- _Supplied information_
'''
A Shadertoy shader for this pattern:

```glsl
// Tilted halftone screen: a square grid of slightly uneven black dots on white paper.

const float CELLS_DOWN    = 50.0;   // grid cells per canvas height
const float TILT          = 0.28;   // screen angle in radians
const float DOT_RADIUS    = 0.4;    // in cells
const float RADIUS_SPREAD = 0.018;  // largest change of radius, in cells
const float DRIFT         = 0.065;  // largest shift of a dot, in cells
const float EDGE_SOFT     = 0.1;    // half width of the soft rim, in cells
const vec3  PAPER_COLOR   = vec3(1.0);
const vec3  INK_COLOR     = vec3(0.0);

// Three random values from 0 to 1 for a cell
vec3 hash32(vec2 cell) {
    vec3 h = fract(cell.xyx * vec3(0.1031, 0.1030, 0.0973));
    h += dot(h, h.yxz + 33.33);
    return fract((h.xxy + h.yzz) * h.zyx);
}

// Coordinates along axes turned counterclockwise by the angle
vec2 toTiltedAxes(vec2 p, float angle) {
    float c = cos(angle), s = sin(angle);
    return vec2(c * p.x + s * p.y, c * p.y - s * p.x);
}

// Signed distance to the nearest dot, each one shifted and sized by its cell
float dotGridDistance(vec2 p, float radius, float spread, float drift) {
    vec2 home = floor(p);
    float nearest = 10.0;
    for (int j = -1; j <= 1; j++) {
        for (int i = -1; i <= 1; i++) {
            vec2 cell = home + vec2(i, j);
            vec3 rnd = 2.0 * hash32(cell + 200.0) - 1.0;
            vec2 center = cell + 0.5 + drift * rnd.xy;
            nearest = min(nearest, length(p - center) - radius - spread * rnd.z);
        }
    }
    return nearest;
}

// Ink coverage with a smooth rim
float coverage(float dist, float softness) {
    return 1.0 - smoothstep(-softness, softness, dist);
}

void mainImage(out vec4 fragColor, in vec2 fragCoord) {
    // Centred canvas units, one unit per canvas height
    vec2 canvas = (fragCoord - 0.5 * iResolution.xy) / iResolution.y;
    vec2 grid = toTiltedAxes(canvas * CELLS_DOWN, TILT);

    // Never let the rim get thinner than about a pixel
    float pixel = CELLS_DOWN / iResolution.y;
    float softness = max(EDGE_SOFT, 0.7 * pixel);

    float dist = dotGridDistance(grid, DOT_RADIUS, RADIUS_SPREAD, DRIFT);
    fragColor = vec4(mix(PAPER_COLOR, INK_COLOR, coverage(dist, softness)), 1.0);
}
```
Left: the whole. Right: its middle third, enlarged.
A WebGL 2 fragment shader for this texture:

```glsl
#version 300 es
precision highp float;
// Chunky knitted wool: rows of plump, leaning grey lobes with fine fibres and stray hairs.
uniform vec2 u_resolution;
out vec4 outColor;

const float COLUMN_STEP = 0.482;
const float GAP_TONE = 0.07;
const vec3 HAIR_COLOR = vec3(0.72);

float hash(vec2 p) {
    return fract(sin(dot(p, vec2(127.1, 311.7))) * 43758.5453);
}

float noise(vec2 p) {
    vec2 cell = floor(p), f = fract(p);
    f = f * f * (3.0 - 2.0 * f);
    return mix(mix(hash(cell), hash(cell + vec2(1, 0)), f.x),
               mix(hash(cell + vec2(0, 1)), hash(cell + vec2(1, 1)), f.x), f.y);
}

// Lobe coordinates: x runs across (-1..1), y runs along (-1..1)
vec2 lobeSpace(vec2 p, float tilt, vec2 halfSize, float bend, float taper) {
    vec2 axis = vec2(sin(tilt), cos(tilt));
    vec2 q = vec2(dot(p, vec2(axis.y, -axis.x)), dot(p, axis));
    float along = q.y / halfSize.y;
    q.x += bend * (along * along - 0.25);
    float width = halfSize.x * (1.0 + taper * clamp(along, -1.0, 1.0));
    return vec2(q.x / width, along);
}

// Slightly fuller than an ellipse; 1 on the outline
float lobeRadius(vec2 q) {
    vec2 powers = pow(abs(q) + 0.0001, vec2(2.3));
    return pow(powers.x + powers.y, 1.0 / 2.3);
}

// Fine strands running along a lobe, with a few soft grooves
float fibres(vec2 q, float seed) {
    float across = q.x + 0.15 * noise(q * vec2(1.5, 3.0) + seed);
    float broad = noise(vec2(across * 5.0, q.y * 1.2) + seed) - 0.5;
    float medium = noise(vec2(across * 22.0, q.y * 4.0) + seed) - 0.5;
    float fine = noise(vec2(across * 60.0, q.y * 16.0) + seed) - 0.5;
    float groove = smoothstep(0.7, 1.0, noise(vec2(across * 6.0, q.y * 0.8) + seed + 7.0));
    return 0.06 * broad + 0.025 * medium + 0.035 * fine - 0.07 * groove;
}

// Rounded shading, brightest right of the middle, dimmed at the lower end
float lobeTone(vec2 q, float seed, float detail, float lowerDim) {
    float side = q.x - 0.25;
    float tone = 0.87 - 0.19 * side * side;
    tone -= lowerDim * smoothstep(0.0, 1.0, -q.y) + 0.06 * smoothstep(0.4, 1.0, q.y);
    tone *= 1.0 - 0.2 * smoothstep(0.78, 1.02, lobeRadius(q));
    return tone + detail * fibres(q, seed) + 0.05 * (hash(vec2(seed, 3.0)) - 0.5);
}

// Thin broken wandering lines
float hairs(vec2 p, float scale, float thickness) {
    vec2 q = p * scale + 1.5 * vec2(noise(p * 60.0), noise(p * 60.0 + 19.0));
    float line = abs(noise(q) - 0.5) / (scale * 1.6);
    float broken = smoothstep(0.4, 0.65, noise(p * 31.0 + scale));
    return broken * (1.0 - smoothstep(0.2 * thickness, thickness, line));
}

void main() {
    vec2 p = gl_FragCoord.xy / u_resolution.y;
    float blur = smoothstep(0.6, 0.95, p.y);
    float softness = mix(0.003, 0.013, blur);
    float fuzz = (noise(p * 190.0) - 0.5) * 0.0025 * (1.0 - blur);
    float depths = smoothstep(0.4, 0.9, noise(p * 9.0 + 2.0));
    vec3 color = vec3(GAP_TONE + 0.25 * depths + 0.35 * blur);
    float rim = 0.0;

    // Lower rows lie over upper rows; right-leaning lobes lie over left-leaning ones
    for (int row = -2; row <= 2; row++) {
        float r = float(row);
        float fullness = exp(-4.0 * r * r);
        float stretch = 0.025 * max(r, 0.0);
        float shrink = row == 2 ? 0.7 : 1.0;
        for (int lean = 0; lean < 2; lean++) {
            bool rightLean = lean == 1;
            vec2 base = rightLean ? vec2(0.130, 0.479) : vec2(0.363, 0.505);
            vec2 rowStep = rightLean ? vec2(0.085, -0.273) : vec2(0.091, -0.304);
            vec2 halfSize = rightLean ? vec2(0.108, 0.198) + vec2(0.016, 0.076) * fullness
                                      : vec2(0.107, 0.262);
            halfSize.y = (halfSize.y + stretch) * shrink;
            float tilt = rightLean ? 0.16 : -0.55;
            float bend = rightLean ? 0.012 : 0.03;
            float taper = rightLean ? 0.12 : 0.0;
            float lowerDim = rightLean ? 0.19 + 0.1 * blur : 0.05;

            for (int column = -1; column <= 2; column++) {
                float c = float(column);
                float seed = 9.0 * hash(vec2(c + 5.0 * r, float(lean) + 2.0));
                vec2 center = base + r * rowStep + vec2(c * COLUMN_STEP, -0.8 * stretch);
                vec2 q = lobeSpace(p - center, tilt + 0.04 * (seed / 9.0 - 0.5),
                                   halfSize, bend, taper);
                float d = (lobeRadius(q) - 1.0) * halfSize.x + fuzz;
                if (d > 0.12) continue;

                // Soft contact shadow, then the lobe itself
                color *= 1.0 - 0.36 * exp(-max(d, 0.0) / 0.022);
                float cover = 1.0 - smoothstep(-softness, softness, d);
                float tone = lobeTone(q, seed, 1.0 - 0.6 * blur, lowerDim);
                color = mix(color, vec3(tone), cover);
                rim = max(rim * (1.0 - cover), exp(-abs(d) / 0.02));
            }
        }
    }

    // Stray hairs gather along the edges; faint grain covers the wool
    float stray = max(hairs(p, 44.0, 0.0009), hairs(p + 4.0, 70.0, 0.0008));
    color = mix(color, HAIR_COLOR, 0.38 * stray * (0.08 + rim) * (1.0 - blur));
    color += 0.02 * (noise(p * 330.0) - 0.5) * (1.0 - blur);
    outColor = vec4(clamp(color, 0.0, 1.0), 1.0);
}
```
'''
- _Work request_
Go through the preceding material and copy each line that has the word "halfSize".

- _Result_
vec2 lobeSpace(vec2 p, float tilt, vec2 halfSize, float bend, float taper) {
    float along = q.y / halfSize.y;
    float width = halfSize.x * (1.0 + taper * clamp(along, -1.0, 1.0));
            vec2 halfSize = rightLean ? vec2(0.108, 0.198) + vec2(0.016, 0.076) * fullness
            halfSize.y = (halfSize.y + stretch) * shrink;
                                   halfSize, bend, taper);
                float d = (lobeRadius(q) - 1.0) * halfSize.x + fuzz;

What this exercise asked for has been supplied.